OXV: The Manual: Fantasia Review

Press/Media: Other


The Hollywood Reporter review of OXV: The Manual

Period27 Aug 2013

Media contributions


Media contributions

  • TitleOXV: The Manual: Fantasia Review
    Degree of recognitionInternational
    Media name/outletThe Hollywood Reporter
    Media typeWeb
    Country/TerritoryUnited States
    DescriptionImagining a world where class divisions aren't creations of history but natural laws, Darren Paul Fisher's OXV: The Manual watches as an ill-fated romantic attraction leads to the discovery of technology that could disrupt society. Avoiding the production-design cues typically employed by sci-fi, the picture works solely with its ideas, producing a tale with some of the flavor (if not the political heft) of a 1984 or Brave New World. The right kind of attention at festivals could lead to a modest arthouse run.

    In this tweaked version of our own universe, children are born with their bodies operating at a certain "frequency." It isn't visible to the eye, but it determines everything about how the universe treats you. As a headmistress says to the parents of young Zak, whose frequency test has come back incredibly low, "he will never be in the right place at the right time."

    Zak is smitten with Marie, a blonde girl so Stepford-perfect that no one had to inform her parents her frequency test would be off-the-charts high. But "opposites attract" doesn't apply in this reality: Here, the higher the difference in frequency, the less compatible a couple will be. Zak's gap with Marie is so high that the physical world simply can't abide their being close to each other. If they stand together for more than 60 seconds, unexpected rainstorms attack him while leaving her dry. Luggage falls from planes traveling overhead, trying to squash the boy who would violate the natural order. Yet Zak very much wants to be near Marie, and Marie (if only as a research project) is willing to play along.

    As the children age, the film has fun with their attempts at flirtation; their thwarted connections are both comic and poetically sad. It also shows some sympathy for Marie, whose perfection is a burden that will literally never allow her to feel emotions for those around her. Years later, young-adult Marie (Eleanor Wyld) is approached by grown-up Zak (Daniel Fraser), who has been traveling the world and making something of himself. "I think I can help you," he says.

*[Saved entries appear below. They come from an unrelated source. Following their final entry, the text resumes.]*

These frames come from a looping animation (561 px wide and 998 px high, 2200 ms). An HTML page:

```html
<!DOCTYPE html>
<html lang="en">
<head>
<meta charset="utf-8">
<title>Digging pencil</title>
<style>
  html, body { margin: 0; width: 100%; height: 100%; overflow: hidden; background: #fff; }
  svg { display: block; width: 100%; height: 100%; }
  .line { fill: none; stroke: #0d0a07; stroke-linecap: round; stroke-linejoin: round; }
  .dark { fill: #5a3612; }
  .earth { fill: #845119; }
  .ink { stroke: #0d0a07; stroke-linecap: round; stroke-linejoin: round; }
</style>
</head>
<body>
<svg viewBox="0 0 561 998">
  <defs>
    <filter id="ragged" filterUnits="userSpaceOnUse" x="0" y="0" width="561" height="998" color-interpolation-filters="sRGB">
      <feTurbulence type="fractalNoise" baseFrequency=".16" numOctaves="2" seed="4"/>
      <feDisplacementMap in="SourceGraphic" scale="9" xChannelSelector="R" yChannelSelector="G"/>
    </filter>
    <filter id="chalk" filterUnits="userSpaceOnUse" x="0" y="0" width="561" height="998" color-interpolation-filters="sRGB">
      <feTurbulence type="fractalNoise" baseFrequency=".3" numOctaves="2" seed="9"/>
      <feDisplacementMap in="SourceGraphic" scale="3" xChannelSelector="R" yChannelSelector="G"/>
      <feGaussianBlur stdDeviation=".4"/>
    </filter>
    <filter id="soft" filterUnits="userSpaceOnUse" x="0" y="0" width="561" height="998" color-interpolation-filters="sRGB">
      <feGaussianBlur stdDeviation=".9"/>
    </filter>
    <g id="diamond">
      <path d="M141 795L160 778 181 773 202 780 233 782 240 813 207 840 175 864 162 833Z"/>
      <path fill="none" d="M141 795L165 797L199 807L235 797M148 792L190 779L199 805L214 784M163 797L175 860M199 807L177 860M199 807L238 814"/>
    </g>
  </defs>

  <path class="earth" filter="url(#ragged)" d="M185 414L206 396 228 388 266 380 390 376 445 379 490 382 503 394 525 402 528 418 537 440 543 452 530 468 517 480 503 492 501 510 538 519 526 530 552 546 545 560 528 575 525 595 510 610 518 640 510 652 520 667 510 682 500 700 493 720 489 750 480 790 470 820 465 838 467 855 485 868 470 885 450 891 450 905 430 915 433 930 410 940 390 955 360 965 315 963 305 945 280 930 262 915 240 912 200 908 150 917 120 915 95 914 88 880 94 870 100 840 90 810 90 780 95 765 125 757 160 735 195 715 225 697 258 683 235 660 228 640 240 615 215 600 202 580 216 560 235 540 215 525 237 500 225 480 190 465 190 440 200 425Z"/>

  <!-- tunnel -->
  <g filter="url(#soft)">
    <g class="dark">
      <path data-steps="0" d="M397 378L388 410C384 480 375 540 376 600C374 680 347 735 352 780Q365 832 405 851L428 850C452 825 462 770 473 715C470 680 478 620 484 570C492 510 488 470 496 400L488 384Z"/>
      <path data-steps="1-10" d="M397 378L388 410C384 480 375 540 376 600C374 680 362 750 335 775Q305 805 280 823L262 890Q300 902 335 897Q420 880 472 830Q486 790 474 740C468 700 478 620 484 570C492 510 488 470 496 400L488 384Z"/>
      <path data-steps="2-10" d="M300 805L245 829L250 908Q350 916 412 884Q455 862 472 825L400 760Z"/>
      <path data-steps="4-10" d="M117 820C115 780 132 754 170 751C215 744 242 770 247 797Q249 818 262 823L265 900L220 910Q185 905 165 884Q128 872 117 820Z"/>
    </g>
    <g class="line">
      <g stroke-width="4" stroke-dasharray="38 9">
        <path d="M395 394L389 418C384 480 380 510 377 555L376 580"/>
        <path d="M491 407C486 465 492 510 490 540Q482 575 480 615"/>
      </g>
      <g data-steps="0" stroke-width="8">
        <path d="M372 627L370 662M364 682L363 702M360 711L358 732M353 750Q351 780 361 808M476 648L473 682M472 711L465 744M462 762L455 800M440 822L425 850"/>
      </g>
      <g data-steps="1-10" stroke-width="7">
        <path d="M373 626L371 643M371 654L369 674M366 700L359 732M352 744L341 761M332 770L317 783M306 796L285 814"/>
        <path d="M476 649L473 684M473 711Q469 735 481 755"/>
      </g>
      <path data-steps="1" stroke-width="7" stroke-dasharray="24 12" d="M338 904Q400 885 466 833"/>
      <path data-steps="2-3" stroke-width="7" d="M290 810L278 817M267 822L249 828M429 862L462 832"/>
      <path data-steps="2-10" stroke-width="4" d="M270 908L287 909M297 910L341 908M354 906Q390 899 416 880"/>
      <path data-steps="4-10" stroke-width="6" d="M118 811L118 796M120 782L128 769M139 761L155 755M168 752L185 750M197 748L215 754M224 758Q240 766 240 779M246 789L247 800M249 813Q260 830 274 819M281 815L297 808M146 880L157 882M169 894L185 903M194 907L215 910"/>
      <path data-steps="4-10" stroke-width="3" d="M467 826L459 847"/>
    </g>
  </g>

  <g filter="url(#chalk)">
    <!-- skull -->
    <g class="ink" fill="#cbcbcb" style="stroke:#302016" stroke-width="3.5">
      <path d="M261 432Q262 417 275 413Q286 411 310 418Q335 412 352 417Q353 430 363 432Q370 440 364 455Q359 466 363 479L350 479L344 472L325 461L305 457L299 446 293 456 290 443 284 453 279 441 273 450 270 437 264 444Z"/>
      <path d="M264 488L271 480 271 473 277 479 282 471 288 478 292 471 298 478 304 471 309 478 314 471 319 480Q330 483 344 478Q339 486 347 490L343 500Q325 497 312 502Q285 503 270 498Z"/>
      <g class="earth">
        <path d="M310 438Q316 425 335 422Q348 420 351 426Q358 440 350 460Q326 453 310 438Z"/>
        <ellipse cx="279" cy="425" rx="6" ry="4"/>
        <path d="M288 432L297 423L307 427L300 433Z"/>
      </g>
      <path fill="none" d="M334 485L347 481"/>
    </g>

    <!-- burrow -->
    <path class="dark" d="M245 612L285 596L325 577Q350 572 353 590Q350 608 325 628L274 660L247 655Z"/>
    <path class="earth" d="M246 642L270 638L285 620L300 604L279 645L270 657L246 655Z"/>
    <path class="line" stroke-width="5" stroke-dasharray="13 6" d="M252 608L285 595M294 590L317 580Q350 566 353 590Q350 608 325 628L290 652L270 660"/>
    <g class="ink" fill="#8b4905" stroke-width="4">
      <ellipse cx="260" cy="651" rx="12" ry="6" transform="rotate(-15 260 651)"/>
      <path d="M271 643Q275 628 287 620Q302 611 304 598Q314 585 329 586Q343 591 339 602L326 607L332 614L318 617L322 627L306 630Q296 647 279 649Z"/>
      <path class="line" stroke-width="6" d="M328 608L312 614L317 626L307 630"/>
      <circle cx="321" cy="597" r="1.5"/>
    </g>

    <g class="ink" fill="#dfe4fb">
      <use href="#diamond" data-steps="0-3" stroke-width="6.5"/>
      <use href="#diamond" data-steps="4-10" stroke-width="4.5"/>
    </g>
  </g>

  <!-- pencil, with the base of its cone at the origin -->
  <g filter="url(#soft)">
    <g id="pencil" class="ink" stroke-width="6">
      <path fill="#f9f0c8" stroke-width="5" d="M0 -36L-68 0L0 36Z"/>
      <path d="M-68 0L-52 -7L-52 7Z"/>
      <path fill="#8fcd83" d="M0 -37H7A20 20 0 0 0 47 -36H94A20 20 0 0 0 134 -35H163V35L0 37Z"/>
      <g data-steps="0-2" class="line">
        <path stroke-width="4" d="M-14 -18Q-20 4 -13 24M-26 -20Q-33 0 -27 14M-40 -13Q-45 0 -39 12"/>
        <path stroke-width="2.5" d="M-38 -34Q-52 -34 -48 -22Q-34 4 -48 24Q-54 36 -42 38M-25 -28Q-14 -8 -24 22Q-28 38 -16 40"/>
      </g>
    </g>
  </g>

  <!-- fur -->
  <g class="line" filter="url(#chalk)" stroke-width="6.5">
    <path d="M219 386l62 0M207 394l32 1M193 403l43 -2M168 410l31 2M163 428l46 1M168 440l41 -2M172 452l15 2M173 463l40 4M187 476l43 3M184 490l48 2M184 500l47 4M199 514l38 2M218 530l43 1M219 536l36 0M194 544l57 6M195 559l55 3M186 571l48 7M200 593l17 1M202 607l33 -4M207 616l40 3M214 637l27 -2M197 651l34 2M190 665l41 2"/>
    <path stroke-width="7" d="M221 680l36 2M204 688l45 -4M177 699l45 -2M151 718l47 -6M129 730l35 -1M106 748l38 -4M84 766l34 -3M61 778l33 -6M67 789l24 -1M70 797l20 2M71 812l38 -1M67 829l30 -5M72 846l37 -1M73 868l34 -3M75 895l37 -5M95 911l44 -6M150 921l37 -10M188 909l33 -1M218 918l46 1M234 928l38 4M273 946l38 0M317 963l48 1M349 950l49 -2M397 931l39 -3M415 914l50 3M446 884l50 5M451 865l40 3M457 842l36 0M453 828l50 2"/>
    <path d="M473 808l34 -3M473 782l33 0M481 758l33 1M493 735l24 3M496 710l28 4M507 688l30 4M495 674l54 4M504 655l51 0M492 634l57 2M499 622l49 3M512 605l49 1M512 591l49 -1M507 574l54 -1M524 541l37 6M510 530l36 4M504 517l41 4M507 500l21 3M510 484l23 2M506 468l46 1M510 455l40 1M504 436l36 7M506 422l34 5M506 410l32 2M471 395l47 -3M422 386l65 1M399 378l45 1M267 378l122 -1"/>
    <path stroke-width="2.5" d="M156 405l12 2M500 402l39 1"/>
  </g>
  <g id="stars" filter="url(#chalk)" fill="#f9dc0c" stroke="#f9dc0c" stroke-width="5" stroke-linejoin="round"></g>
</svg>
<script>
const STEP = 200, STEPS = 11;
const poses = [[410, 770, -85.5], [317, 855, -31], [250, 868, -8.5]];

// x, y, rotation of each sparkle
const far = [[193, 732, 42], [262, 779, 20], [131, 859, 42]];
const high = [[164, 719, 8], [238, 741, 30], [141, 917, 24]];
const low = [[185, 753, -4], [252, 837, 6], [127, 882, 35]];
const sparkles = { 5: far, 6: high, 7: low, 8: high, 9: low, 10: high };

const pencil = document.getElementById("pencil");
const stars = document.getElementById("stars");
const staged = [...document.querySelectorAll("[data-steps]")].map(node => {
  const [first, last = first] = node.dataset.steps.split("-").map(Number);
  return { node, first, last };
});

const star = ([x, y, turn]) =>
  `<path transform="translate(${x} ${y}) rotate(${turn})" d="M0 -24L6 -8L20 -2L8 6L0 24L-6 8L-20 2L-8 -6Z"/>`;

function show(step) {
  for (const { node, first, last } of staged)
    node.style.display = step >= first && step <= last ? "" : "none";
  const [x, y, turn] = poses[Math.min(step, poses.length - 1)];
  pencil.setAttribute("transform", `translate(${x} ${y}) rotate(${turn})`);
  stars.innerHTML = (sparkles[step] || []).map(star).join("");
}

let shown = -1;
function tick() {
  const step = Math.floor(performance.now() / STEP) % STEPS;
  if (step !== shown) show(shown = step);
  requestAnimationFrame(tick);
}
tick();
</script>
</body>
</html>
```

    Zak has been immersed in science all these years, and has stumbled on a technology that counteracts differences in frequency, bringing hers closer to his level and vice-versa. When they begin a relationship, Marie has to learn what it's like to miss trains, spill things, and be nearly hit by cars. But she's feeling love. Or, as the script puts it, "a new type of quantum entanglement."

    Zak's a little secretive about the nature of his discoveries, and it turns out he doesn't fully understand them himself: As the plot progresses it appears his "OXV" device grants users the power to control others -- giving new meaning to all those love songs about being "under your spell." In increasingly agitated scenes, not only the couple's relationship but the bedrock of civilization is imperiled.

    Though the explanations Fisher comes up with for his sci-fi contrivances may not be fully satisfying in the end, the conceits themselves offer much to play with, bringing the film into that pleasing area where an imaginary reality has interesting things to say about our own. Particularly about free will and the way we form relationships: "I love you, but only because you told me to," Marie says at one point, voicing a concern lovers have had, in one form or another, in realities beyond that of OXV.
    Producer/AuthorJohn Defore
    PersonsDarren Fisher